| Input data |
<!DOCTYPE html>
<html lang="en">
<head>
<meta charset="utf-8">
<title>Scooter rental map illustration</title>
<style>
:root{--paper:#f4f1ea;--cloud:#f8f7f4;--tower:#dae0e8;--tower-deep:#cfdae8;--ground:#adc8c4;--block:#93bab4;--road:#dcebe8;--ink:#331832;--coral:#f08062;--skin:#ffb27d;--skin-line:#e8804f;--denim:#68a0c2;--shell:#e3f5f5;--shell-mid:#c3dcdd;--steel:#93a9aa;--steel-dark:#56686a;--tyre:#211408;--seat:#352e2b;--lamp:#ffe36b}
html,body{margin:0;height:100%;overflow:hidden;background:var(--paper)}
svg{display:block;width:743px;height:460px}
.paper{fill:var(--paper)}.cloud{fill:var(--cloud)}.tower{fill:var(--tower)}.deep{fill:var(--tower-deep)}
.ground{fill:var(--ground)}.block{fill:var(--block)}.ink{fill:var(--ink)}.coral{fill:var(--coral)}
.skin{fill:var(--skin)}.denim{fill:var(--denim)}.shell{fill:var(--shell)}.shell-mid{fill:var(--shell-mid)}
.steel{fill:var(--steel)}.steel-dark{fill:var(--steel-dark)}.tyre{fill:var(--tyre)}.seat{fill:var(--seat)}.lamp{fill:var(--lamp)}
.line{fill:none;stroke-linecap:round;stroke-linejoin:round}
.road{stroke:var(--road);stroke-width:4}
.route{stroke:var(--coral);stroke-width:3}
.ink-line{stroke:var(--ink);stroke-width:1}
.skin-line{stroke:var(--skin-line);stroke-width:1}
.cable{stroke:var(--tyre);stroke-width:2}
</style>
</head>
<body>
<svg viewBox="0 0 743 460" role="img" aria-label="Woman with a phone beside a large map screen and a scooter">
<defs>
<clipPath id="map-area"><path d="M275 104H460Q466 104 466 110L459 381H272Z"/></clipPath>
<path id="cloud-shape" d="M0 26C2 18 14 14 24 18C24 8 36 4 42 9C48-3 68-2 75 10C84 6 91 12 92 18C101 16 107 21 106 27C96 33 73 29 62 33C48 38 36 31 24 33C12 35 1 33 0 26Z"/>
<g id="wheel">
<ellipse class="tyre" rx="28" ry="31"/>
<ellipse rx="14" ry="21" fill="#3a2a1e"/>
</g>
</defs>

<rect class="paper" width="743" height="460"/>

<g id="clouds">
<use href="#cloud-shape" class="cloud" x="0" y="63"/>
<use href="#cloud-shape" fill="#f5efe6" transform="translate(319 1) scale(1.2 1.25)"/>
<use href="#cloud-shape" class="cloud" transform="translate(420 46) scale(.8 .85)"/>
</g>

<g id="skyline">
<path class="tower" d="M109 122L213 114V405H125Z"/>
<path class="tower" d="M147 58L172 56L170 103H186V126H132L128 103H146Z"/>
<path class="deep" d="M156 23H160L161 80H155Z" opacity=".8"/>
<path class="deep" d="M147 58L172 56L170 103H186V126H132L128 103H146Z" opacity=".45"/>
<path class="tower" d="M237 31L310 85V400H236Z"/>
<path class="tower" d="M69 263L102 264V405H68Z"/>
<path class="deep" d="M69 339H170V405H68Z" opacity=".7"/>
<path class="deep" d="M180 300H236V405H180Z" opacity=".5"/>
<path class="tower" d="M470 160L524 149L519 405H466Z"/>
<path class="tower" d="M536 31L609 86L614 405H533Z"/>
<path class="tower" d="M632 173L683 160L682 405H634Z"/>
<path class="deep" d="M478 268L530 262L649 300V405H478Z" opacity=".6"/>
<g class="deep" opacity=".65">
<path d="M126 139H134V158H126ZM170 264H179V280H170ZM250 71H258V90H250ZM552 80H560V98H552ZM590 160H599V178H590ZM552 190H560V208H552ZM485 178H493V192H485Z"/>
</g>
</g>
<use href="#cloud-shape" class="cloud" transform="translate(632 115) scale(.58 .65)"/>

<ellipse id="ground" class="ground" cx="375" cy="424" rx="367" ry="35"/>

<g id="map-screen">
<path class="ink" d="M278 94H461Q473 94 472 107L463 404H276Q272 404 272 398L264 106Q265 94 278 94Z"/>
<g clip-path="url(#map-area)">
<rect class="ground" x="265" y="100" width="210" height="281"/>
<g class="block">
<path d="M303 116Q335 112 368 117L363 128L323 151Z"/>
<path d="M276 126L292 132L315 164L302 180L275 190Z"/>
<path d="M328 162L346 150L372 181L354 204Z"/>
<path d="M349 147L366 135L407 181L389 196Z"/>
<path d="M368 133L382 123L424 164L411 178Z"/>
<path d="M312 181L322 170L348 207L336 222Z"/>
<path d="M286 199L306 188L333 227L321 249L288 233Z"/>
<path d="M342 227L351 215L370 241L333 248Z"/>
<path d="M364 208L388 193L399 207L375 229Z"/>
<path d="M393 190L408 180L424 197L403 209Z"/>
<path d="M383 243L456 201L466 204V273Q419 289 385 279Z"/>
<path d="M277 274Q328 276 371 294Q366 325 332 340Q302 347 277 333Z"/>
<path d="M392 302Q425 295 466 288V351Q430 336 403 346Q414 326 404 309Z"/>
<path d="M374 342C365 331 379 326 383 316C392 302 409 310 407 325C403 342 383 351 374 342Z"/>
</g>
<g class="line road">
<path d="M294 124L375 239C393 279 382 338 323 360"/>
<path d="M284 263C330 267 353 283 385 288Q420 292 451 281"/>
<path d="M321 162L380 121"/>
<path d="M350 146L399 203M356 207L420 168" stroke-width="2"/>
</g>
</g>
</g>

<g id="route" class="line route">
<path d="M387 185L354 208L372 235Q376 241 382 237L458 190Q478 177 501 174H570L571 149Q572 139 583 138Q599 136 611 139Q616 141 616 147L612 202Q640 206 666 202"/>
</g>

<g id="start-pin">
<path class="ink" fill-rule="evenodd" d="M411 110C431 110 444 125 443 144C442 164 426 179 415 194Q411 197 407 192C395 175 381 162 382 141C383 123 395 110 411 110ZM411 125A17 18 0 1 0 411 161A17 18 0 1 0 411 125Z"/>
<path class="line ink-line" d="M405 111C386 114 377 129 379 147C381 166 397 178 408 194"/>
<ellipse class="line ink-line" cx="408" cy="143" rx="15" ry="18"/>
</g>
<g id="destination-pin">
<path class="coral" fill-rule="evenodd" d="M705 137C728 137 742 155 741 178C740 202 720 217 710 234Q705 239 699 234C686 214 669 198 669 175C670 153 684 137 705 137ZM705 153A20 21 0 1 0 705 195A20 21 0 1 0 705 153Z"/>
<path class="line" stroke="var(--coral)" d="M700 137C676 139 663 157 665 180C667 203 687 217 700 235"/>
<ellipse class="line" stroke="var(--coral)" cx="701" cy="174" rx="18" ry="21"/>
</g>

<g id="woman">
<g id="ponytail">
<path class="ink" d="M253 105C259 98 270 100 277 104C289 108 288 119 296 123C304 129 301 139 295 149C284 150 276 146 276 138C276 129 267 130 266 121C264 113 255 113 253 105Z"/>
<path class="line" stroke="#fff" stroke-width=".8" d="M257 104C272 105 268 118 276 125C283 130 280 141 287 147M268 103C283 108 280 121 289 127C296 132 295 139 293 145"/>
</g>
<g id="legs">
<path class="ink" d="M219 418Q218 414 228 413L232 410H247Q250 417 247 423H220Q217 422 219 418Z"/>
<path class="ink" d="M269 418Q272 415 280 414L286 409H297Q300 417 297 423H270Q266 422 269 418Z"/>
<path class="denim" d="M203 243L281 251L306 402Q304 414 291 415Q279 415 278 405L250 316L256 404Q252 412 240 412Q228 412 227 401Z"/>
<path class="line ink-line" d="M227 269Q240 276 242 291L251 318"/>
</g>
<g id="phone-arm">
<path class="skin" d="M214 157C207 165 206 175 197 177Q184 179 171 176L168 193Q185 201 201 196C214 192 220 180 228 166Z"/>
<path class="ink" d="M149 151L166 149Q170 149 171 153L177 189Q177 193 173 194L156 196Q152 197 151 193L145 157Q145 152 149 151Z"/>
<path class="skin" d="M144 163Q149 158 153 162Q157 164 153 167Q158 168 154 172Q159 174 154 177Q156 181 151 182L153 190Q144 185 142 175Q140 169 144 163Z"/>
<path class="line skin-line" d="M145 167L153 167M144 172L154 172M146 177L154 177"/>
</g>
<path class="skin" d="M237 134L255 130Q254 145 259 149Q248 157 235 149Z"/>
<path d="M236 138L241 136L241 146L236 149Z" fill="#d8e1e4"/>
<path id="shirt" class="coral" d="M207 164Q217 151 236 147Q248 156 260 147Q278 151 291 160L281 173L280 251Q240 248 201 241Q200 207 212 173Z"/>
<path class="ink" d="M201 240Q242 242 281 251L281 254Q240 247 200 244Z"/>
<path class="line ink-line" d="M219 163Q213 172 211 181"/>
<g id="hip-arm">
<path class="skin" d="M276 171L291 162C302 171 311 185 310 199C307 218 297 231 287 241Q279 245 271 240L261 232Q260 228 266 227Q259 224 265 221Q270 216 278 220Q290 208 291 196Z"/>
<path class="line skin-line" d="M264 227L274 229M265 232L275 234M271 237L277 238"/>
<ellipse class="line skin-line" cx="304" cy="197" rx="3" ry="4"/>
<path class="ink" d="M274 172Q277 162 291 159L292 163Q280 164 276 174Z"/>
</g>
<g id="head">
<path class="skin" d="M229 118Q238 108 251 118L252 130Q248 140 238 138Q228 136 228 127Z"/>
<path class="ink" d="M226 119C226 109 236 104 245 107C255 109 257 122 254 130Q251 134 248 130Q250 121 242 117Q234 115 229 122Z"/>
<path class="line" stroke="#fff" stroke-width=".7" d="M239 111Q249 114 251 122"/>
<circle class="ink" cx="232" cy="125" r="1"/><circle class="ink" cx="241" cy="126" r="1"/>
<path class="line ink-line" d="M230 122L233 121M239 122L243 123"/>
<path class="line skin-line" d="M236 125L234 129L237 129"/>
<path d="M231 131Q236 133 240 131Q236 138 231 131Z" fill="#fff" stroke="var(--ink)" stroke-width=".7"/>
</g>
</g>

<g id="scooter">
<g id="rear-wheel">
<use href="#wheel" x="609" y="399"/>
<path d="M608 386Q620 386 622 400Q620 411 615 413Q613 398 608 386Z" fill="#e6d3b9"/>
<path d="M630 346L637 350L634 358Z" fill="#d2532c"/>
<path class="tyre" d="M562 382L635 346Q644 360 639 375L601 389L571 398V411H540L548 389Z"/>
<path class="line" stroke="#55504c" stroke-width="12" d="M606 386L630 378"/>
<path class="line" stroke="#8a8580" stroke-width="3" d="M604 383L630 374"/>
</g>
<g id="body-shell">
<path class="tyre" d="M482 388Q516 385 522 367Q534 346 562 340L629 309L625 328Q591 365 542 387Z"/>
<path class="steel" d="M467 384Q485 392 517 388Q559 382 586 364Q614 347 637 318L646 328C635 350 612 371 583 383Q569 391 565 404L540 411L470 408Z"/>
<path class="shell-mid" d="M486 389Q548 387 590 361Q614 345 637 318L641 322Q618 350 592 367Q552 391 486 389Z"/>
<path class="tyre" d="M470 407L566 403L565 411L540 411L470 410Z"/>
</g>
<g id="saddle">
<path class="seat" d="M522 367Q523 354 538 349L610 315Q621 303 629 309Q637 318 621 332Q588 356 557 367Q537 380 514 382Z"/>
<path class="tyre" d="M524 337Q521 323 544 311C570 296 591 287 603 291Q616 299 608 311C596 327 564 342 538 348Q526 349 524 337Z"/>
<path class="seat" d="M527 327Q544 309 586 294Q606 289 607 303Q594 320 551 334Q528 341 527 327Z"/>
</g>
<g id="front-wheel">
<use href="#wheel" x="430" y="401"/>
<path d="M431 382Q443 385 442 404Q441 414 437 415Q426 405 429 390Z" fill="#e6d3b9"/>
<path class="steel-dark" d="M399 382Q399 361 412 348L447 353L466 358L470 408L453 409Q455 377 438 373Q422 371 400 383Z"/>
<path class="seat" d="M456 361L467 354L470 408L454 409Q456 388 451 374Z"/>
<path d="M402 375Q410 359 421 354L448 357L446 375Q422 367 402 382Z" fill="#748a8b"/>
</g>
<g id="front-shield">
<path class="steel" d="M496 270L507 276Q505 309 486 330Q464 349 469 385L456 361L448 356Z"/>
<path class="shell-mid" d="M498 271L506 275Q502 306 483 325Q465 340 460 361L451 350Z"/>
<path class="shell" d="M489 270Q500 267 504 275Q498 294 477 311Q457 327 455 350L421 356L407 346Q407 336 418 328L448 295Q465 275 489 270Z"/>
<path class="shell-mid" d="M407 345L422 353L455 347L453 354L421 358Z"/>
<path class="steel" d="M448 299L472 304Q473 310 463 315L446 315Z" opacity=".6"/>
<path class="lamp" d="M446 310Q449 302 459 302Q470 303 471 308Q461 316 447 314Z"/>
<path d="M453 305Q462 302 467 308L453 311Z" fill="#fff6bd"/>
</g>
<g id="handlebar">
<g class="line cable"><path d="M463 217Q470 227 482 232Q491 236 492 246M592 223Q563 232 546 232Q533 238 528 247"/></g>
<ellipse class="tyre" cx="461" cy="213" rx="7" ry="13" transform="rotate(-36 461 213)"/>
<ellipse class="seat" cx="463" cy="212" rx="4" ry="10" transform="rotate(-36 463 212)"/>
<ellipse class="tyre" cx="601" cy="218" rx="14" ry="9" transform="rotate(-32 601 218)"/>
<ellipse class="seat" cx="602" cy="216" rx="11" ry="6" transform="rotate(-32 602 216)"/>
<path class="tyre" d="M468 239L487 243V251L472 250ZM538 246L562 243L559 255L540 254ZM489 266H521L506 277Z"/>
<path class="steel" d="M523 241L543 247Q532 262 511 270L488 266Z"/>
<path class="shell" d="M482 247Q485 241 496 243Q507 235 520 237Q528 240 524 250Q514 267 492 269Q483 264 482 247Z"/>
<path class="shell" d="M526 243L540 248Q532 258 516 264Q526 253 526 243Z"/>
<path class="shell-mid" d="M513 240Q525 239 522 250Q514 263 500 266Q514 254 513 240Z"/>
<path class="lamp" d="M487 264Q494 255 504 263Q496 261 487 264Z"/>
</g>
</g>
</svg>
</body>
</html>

| Exercise description |
Note how many lines of the listing above include the word "href", and respond with that number only.

| Task solution |
6